With India-Turkey relations souring, Ankara has turned to Bangladesh, India’s eastern neighbor and all-weather ally, to gain a foothold in South Asia. Turkey and Bangladesh have also been discussing ways to enhance defense cooperation.
During his two-day visit to Dhaka, Turkish Foreign Minister Mevlut Cavusoglu inaugurated the newly built Turkish embassy compound and discussed bilateral and regional issues. “Bangladesh is one of Turkey’s key partners in the ‘Asia Anew’ initiative, with its vibrant economy and young population,” Cavusoglu said.
He met his Bangladeshi counterpart AK Abdul Momen and Prime Minister Sheikh Hasina. The Turkish minister expressed Ankara’s interest in establishing strong ties with Bangladesh and said that Turkey will do “whatever is needed to strengthen bilateral trade.”
Momen told The Daily Star, a leading English daily in Bangladesh, that the two sides also held talks on defense cooperation. “This was not on the agenda. But the Turkish minister shared the idea of defense cooperation,” he said.
The daily also reported that the Turkish minister emphasized that his country is “producing world-class military equipment and it does not impose many conditions on sales.” Momen said that while no immediate decision has been taken but “Bangladesh wants to diversify its sources of defense purchase.”
In 2013, Dhaka received Otokar Cobra light armored vehicles from Turkey and also placed an order for 680 light armored vehicles in 2017 worth $ 1 billion. In 2019, a Turkish company, Roketsan secured an order for medium-range guided multiple rocket launchers.
Turkey and Bangladesh have shared amicable relations since Ankara recognized Bangladesh in 1974. However, the relations strained after 2012 after Ankara’s condemnation of the International Crimes Tribunal (Bangladesh) that convicted and executed Jamaat-e-Islami leaders for committing war crimes during Bangladesh’s 1971 Liberation war.
However, Ankara has consistently supported Dhaka on the Rohingya issue on all international platforms including the United Nations (UN) and Organisation of Islamic Cooperation (OIC).
After India, Bangladesh is the second-largest trade partner with Turkey. However, relations between India and Turkey have soured in recent years. On India’s first anniversary of the revocation of the special status of Jammu and Kashmir, Turkey criticized New Delhi, saying the move did not bring peace to the Valley. The country has openly taken sides with Pakistan and has also raised the Kashmir issue in the United Nations drawing a sharp response from India.

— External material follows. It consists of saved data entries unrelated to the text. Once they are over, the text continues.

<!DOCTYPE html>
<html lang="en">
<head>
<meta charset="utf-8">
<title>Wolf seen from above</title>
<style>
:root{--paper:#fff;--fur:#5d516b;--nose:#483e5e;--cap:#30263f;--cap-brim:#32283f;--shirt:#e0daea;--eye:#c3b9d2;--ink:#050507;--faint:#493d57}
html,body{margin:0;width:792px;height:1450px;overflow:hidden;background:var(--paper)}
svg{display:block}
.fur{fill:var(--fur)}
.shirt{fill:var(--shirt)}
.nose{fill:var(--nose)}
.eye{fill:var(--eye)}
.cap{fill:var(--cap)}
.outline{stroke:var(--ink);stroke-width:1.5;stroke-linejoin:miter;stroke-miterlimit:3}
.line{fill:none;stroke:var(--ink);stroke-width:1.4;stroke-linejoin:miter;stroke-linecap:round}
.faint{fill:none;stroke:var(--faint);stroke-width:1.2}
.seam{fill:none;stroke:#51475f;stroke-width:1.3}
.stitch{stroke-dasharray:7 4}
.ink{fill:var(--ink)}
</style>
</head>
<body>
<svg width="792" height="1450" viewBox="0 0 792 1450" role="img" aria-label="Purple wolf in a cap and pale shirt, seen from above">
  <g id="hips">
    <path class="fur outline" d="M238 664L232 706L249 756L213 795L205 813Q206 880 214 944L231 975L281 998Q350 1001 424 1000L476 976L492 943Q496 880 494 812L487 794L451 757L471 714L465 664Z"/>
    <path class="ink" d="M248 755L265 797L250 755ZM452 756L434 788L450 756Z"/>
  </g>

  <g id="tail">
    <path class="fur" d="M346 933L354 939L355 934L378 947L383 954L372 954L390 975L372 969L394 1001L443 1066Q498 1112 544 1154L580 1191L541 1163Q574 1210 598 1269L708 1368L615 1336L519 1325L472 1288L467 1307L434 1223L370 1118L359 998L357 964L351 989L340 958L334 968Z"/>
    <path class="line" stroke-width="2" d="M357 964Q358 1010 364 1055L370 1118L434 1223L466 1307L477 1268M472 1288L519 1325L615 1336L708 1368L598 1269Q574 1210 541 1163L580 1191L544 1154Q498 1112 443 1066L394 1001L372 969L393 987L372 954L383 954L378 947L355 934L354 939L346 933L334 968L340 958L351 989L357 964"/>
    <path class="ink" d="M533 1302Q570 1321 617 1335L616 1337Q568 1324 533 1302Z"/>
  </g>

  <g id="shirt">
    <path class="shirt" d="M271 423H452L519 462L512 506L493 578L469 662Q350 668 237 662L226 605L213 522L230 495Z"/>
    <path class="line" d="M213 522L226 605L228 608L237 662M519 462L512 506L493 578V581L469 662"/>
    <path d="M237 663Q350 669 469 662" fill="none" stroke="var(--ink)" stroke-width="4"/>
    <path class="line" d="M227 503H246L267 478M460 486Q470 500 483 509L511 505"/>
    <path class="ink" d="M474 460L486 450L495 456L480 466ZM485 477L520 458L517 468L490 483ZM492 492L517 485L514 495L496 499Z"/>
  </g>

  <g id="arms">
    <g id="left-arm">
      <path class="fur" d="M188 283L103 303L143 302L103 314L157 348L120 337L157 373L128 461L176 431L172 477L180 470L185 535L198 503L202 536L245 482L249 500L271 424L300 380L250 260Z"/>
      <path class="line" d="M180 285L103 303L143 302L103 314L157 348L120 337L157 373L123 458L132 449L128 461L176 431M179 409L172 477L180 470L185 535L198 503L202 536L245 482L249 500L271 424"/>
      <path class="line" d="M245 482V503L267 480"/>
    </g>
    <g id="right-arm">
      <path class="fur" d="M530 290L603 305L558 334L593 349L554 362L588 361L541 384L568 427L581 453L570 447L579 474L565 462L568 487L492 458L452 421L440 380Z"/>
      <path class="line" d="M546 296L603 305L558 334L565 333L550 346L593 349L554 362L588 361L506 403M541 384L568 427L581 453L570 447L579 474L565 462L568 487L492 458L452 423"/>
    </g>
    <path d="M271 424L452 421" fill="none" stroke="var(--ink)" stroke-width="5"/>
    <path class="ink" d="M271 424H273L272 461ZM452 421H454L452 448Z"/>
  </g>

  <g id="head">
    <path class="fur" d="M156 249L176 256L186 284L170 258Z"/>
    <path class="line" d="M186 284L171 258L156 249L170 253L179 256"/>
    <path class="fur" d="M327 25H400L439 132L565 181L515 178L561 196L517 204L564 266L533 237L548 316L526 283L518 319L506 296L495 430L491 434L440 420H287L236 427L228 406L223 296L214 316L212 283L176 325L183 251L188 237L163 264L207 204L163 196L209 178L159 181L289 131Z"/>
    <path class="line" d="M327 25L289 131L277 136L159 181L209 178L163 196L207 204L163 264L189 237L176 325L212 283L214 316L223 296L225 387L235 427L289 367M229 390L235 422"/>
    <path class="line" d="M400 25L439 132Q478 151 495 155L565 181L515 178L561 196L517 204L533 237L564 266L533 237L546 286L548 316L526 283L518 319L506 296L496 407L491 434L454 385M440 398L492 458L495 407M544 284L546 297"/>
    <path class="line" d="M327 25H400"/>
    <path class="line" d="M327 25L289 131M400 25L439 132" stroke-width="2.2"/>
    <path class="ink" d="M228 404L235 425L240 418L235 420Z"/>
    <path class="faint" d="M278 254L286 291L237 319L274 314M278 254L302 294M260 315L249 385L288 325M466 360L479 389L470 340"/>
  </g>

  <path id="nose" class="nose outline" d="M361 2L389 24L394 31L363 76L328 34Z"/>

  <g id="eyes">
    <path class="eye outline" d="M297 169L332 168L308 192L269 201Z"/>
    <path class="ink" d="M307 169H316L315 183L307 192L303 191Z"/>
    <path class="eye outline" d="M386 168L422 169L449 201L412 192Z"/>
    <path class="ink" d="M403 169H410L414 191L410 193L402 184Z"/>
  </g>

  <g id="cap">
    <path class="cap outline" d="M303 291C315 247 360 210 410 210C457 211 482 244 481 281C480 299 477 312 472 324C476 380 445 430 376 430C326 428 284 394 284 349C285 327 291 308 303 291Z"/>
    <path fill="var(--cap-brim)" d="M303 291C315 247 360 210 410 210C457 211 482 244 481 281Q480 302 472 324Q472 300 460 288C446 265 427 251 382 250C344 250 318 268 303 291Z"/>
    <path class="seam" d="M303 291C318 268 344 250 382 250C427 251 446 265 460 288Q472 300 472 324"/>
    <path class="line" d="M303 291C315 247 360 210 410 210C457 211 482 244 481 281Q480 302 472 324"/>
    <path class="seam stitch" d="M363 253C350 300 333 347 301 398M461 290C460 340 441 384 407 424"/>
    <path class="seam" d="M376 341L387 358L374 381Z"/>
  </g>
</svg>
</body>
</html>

Pakistan, a traditional ally of Turkey, is increasingly feeling the heat. While Pakistan’s ties with Saudi Arabia and the UAE have drastically soured, it has held tightly to Turkey. However, with Arab nations gradually normalizing relations with Isreal and even Turkey vowing to enhance its ties with the Jewish nations, Pakistan finds itself increasingly isolated in the region.

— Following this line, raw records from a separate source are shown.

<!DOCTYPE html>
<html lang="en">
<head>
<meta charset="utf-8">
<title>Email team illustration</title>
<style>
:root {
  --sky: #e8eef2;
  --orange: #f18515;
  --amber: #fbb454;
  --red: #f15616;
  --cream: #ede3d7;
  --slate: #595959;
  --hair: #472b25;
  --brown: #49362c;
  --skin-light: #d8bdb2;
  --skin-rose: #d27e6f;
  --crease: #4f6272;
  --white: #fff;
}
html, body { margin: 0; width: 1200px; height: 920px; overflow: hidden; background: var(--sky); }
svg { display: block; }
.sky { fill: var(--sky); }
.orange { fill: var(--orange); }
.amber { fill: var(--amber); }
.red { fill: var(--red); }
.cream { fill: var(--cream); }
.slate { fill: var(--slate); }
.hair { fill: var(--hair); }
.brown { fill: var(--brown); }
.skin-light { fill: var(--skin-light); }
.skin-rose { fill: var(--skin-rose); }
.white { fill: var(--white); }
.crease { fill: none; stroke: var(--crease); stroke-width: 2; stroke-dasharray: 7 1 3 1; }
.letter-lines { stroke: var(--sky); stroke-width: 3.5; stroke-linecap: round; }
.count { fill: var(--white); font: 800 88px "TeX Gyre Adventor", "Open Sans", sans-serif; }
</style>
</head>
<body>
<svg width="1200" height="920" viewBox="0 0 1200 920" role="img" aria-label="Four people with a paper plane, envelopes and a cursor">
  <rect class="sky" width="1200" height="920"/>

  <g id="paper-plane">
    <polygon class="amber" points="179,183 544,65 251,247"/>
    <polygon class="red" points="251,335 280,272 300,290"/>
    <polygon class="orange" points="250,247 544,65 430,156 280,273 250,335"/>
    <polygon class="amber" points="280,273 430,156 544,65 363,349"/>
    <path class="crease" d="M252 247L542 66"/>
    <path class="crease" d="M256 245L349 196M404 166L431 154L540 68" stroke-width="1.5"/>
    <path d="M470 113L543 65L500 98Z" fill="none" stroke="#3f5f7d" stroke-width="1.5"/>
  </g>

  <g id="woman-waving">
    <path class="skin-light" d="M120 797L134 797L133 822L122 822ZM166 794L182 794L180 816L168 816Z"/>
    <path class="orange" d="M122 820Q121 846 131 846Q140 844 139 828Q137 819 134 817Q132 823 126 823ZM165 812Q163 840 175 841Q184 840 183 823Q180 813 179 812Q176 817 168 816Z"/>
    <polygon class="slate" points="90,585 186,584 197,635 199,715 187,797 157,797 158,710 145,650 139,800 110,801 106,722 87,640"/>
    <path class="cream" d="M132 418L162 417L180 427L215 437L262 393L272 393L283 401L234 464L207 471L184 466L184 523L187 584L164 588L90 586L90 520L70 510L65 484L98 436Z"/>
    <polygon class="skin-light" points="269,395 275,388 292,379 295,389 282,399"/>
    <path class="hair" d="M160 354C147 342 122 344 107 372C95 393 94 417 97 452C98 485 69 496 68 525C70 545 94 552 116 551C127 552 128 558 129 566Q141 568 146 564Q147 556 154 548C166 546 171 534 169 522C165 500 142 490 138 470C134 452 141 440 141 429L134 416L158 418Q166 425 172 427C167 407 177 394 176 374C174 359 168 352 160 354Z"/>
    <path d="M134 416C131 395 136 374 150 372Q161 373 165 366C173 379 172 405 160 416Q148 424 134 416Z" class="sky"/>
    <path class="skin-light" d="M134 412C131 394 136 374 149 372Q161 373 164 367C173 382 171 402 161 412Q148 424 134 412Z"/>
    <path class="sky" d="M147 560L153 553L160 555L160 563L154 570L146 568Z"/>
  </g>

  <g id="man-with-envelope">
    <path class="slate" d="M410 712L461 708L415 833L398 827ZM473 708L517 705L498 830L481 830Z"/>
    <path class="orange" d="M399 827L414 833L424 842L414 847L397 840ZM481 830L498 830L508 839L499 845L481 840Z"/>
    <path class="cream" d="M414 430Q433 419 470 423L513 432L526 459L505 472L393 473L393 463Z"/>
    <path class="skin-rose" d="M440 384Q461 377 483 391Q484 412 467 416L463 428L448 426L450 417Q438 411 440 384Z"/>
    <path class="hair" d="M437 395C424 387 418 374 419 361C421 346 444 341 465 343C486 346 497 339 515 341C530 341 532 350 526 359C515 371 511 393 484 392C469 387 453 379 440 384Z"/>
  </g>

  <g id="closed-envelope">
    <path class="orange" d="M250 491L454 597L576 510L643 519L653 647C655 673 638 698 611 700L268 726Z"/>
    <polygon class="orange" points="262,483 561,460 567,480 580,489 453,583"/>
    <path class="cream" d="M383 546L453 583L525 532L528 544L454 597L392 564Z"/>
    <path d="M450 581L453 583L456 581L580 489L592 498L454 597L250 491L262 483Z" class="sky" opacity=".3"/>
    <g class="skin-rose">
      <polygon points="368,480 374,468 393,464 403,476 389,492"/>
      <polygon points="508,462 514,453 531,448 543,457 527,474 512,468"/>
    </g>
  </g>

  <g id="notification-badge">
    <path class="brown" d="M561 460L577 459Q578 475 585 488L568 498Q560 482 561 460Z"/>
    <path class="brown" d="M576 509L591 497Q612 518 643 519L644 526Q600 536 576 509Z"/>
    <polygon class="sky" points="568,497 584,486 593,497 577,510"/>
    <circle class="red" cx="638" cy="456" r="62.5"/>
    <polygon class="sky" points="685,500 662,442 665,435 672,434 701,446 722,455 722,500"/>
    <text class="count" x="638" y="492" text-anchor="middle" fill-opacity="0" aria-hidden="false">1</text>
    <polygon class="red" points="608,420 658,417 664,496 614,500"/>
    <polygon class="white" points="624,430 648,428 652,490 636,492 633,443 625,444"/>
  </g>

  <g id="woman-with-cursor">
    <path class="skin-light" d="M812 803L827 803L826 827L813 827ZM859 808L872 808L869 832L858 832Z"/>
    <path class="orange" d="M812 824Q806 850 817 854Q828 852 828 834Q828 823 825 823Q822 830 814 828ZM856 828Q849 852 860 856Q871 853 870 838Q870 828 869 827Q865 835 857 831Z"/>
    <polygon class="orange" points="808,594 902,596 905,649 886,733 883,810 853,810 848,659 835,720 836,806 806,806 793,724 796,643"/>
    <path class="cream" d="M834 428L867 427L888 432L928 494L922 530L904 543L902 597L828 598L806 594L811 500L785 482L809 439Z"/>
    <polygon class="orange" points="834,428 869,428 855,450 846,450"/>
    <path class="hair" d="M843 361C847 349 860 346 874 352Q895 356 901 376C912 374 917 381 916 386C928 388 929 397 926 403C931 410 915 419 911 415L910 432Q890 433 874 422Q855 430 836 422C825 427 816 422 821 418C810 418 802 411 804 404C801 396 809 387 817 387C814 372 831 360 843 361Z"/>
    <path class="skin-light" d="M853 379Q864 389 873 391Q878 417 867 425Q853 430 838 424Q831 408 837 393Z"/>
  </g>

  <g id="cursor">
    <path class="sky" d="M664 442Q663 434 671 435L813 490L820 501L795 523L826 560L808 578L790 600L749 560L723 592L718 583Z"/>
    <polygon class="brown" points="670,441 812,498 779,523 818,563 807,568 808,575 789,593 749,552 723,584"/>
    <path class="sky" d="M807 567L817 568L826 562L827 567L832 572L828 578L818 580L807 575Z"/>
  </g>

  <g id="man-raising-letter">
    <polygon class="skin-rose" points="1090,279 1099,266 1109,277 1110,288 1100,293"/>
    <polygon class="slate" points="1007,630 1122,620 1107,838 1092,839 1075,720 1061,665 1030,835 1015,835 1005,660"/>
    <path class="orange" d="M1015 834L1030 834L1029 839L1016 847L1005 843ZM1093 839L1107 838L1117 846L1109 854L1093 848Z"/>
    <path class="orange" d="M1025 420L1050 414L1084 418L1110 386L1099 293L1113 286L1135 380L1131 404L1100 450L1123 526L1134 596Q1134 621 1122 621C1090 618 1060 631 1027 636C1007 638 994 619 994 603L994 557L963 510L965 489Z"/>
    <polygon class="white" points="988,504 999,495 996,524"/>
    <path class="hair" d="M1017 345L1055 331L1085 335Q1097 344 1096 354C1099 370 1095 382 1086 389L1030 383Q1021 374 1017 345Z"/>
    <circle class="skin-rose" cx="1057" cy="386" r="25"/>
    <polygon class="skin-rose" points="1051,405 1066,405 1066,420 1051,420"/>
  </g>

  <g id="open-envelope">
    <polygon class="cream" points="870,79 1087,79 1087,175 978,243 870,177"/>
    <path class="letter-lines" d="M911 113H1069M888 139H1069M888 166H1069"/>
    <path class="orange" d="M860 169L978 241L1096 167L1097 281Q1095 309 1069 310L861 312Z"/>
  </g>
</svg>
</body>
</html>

For a long time, Turkey has been inclined towards the West as a foreign partner. Days before Joe Biden takes over as US President, the Trump administration imposed sanctions on Turkey under the Countering America’s Adversaries Through Sanctions Act (CAATSA) over the latter’s acquisition of the S-400 missile system from Russia.
According to Dr. Yatharth Kachiar, a Research Associate, Vivekananda International Foundation, the increasing rift in Turkey’s relations with the West and the ongoing fight for primacy within the Muslim world has estranged Turkey from its traditional ally, the West and the neighboring Islamic countries. She added that in this scenario, Turkey is bidding to extend influence to regions with less historical baggage such as Asia.